An influx of last-minute comments regarding an application to boost the licensed capacity of a Marine Drive pub prompted White Rock council to defer a decision on the matter to next month.
In encouraging council to hold off, Mayor Wayne Baldwin cited “a fair amount of late information” received from the public regarding the application by owners of the Sandpiper Pub.
The proponents – one of them Coun. Bill Lawrence – have asked the Liquor Control and Licensing Branch to nearly double the 15595 Marine Dr. establishment’s licensed capacity, to 115 patrons from 65.
Following comment from White Rock fire and police officials, city staff recommended the increase be capped at 110 (plus seven employees).
At a public hearing Monday – held prior to the regular council meeting – four people spoke to the application; of those, three voiced opposition.
David Bradshaw, noting he paid $1.4 million in November for a home located behind the pub, spoke vehemently against boosting the capacity.
“For the last eight months… I’ve heard nothing but swearing and fighting,” he said, describing the pub as “not a good neighbour.”
Bradshaw said he would prefer to see the Sandpiper operate as a restaurant, or be demolished.
“I just got a tax bill for $7,400 and I’m not getting my money’s worth,” he said.
Victoria Avenue resident Glen Jones told council he is concerned that expanding the licensed capacity will only exasperate early-morning noise that residents who live in the area already deal with when the pub closes.

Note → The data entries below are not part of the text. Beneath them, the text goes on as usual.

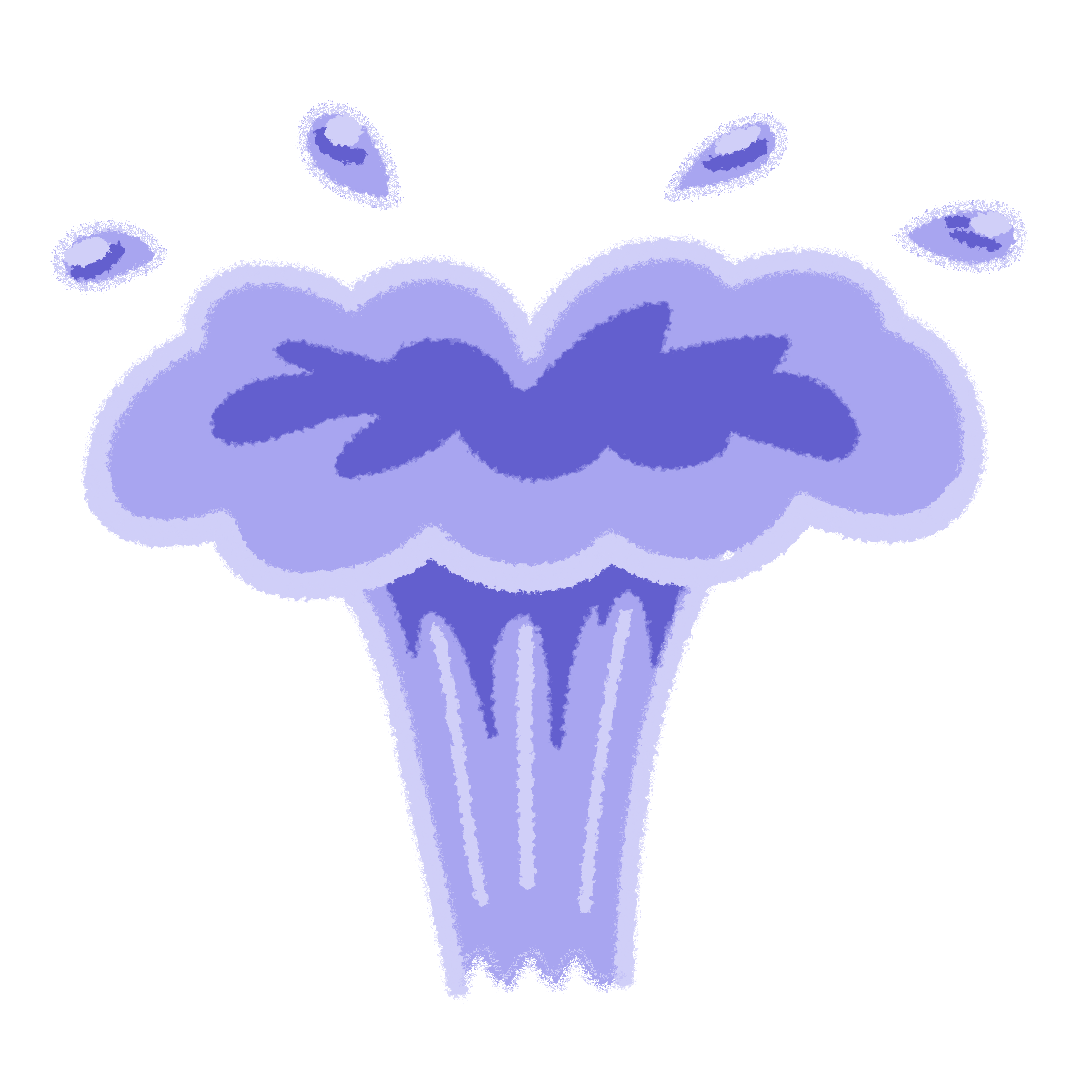
<!DOCTYPE html>
<html lang="en">
<head>
<meta charset="utf-8">
<title>Water splash</title>
<style>
:root { --paper: #ffffff; --foam: #d0cff8; --water: #a8a5f0; --deep: #635fce; }
html, body { margin: 0; background: var(--paper); overflow: hidden; }
svg { display: block; width: 1072px; height: 1072px; }
.water { fill: var(--water); }
.deep { fill: var(--deep); }
.foam { fill: var(--foam); }
.foam-line { fill: none; stroke: var(--foam); stroke-linecap: round; stroke-linejoin: round; }
.deep-line { fill: none; stroke: var(--deep); stroke-linecap: round; stroke-linejoin: round; }
.soft-edge { stroke: var(--water); stroke-opacity: .5; stroke-width: 4; stroke-linejoin: round; }
.chalk { filter: url(#chalk-edge); }
.grain { filter: url(#chalk-grain); }
.speckle { fill: none; stroke: var(--water); stroke-linecap: round; stroke-linejoin: round; }
</style>
</head>
<body>
<svg viewBox="0 0 1072 1072" role="img" aria-label="Purple water fountain splash with four flying drops">
  <defs>
    <filter id="chalk-edge" filterUnits="userSpaceOnUse" x="0" y="0" width="1072" height="1072">
      <feTurbulence type="fractalNoise" baseFrequency=".16" numOctaves="3" seed="4" result="noise"/>
      <feDisplacementMap in="SourceGraphic" in2="noise" scale="10" xChannelSelector="R" yChannelSelector="G"/>
    </filter>
    <filter id="chalk-grain" filterUnits="userSpaceOnUse" x="0" y="0" width="1072" height="1072">
      <feTurbulence type="fractalNoise" baseFrequency=".35" numOctaves="2" seed="9" result="noise"/>
      <feColorMatrix in="noise" type="matrix" values="0 0 0 0 0  0 0 0 0 0  0 0 0 0 0  9 0 0 0 -4.2" result="holes"/>
      <feComposite in="SourceGraphic" in2="holes" operator="in" result="dust"/>
      <feDisplacementMap in="dust" in2="noise" scale="12" xChannelSelector="G" yChannelSelector="B"/>
    </filter>
    <path id="cloud-shape" d="M194 340C192 300 220 274 262 274Q312 274 352 301C375 280 400 270 433 270C480 270 517 305 530 350C545 300 600 249 672 249Q708 249 731 276C760 263 790 260 815 261C855 264 890 288 895 323C945 340 974 390 974 445C974 500 940 528 890 529Q845 529 803 505C780 550 735 573 690 573Q640 570 611 543C590 568 560 579 525 579C485 577 450 560 432 537C400 570 355 586 305 586C260 586 225 560 222 522C200 532 180 534 158 533C115 530 96 505 96 470C98 410 140 365 194 340Z"/>
    <path id="stem-left" d="M350 590C376 628 391 676 405 742C424 832 441 900 458 988"/>
    <path id="stem-right" d="M704 580C680 628 657 690 643 770C630 850 626 910 624 978"/>
    <path id="stem-teeth" d="M462 983Q474 955 484 955Q496 984 510 984Q524 956 534 956Q546 984 559 983Q569 955 578 956Q592 984 604 984L622 976"/>
    <path id="drop-a" d="M58 262C60 236 88 226 114 227Q146 230 160 253Q160 264 138 270C112 286 62 300 58 262Z"/>
    <path id="drop-b" d="M304 140C304 112 326 105 344 110C372 120 392 158 395 196Q393 206 378 202C340 194 304 174 304 140Z"/>
    <path id="drop-c" d="M670 196C686 158 726 120 762 119C784 120 786 140 775 158C754 188 708 188 670 196Z"/>
    <path id="drop-d" d="M901 237C922 212 966 204 994 207C1018 212 1026 232 1016 252C1000 276 934 268 901 237Z"/>
  </defs>

  <g id="stem" class="chalk">
    <path class="water" d="M350 590C376 628 391 676 405 742C424 832 441 900 458 988L464 978Q474 955 484 955Q496 984 510 984Q524 956 534 956Q546 984 559 983Q569 955 578 956Q592 984 604 984L624 978C626 910 630 850 643 770C657 690 680 628 704 580L530 540Z"/>
    <g class="foam-line">
      <use href="#stem-left" stroke-width="18"/>
      <use href="#stem-right" stroke-width="17"/>
    </g>
    <path id="dripping-shade" class="deep soft-edge" d="M378 575L432 540L525 575L611 540L690 575C676 602 666 632 660 664Q655 672 650 664C650 632 644 594 629 593C615 593 612 608 606 626Q600 630 597 624L596 606C574 636 568 684 563 744Q557 753 551 744C549 694 546 620 524 617C502 618 494 652 494 668Q493 704 497 734Q491 742 486 734C478 692 456 614 431 613C419 614 420 632 418 654Q413 660 407 652C402 622 392 598 378 575Z"/>
    <g id="stem-streaks" class="foam-line" stroke-width="12">
      <path d="M436 631C457 700 463 820 482 901"/>
      <path d="M526 632Q523 760 528 883" stroke-width="15"/>
      <path d="M626 614C606 700 594 800 585 908"/>
    </g>
  </g>
  <g id="stem-dust" class="grain">
    <use href="#stem-teeth" class="foam-line" stroke-width="16"/>
    <use href="#stem-teeth" class="speckle" stroke-width="8"/>
    <use href="#stem-left" class="foam-line" stroke-width="25" opacity=".7"/>
    <use href="#stem-right" class="foam-line" stroke-width="23" opacity=".7"/>
  </g>

  <g id="cloud" class="chalk">
    <use href="#cloud-shape" class="water"/>
    <use href="#cloud-shape" class="foam-line" stroke-width="19"/>
    <path class="foam-line" stroke-width="27" d="M960 492C942 520 920 529 890 529Q845 529 803 508C780 550 735 573 690 573Q640 570 611 546C590 568 560 579 525 579C485 577 450 560 432 540C400 570 355 586 305 586C260 586 232 560 222 525C200 532 180 534 158 533C115 530 97 505 97 475"/>
    <path id="cloud-shade" class="deep soft-edge" d="M273 352C273 338 296 338 318 344Q356 355 390 361C400 340 424 337 448 339C480 342 506 362 514 386Q522 391 532 386C562 350 606 306 656 302Q676 302 672 318Q667 337 662 351C700 343 750 332 782 335Q796 338 788 352Q782 364 775 371C824 371 857 406 859 434C859 458 842 463 822 460Q778 450 731 433C732 460 697 470 664 470Q624 466 607 447C591 472 560 481 531 481C494 478 471 458 457 432C430 460 384 475 348 479C332 478 330 464 342 450Q356 428 379 417Q350 413 324 423C292 435 260 446 230 445C205 440 206 418 221 402C238 382 270 373 311 373Q283 364 273 352Z"/>
  </g>
  <path id="cloud-gap" fill="var(--paper)" d="M720 561L727 550L735 554L730 559Z"/>
  <g id="cloud-dust" class="grain" opacity=".75">
    <use href="#cloud-shape" class="foam-line" stroke-width="27"/>
  </g>

  <g id="drops">
    <g class="chalk water">
      <use href="#drop-a" transform="translate(11 26) scale(.9)"/>
      <use href="#drop-b" transform="translate(34 15) scale(.9)"/>
      <use href="#drop-c" transform="translate(72 15) scale(.9)"/>
      <use href="#drop-d" transform="translate(96 24) scale(.9)"/>
    </g>
    <g class="grain speckle" stroke-width="11">
      <use href="#drop-a"/>
      <use href="#drop-b"/>
      <use href="#drop-c"/>
      <use href="#drop-d"/>
    </g>
    <g class="grain foam-line" stroke-width="9">
      <use href="#drop-a"/>
      <use href="#drop-b"/>
      <use href="#drop-c"/>
      <use href="#drop-d"/>
    </g>
    <g class="chalk">
      <g class="deep-line" stroke-width="15">
        <path d="M78 272Q104 272 118 250"/>
        <path d="M321 136Q330 156 360 156"/>
        <path d="M712 164Q742 162 760 147"/>
        <path d="M950 222L964 222M957 235Q974 242 993 245" stroke-width="12"/>
      </g>
      <g class="foam">
        <ellipse cx="87" cy="252" rx="24" ry="13" transform="rotate(-18 87 252)"/>
        <ellipse cx="344" cy="131" rx="18" ry="16"/>
        <ellipse cx="738" cy="140" rx="25" ry="11" transform="rotate(-24 738 140)"/>
        <ellipse cx="991" cy="224" rx="20" ry="12" transform="rotate(8 991 224)"/>
      </g>
    </g>
  </g>
</svg>
</body>
</html>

“We get significantly disrupted,” he said.
Speaking in favour of the application, Heather Hildred told council the increase would benefit the community by bringing more people – and thereby business – to the area.
“Most of those (waterfront) businesses are dead during the winter and that’s a real shame,” she said.
Hildred, who said she moved to White Rock last August, described the pub as a “well-run and professional establishment” with “a lot more room for individuals to come inside.”
The noise residents complain about comes mainly from those waiting in line to get in, she added.
City clerk Tracey Arthur said 87 written comments regarding the application were received prior to the meeting, with 81 indicating support for the application. Thirty-one of the written submissions, however, did not include the writer’s address or city of residence.
Lawrence, after seeking input from Baldwin regarding conflict of interest, excused himself from the public hearing.
One council watcher, Pat Petrala, contacted Peace Arch News with concerns after Lawrence posted an appeal on his Facebook account for people to support the application.
“Tired of waiting in line at the Piper… make your voice heard!” Lawrence’s message reads. “See you this Monday night and bring some friends… Big party at the Piper afterwards!”
Petrala described receiving the “lobby” prompt as “disconcerting.”
“Is this standard council behaviour?” she writes.
Arthur told PAN the city received one email concerned with the tact, but that there is nothing prohibiting the practice.
While Lawrence cannot participate in any vote or discussion on the matter, such appeals are not addressed in the Community Charter or Local Government Act.
“It’s up to the individual,” she said.
Council is to consider whether to support the application at its next regular meeting, scheduled for July 15. The final decision will be made by the LCLB.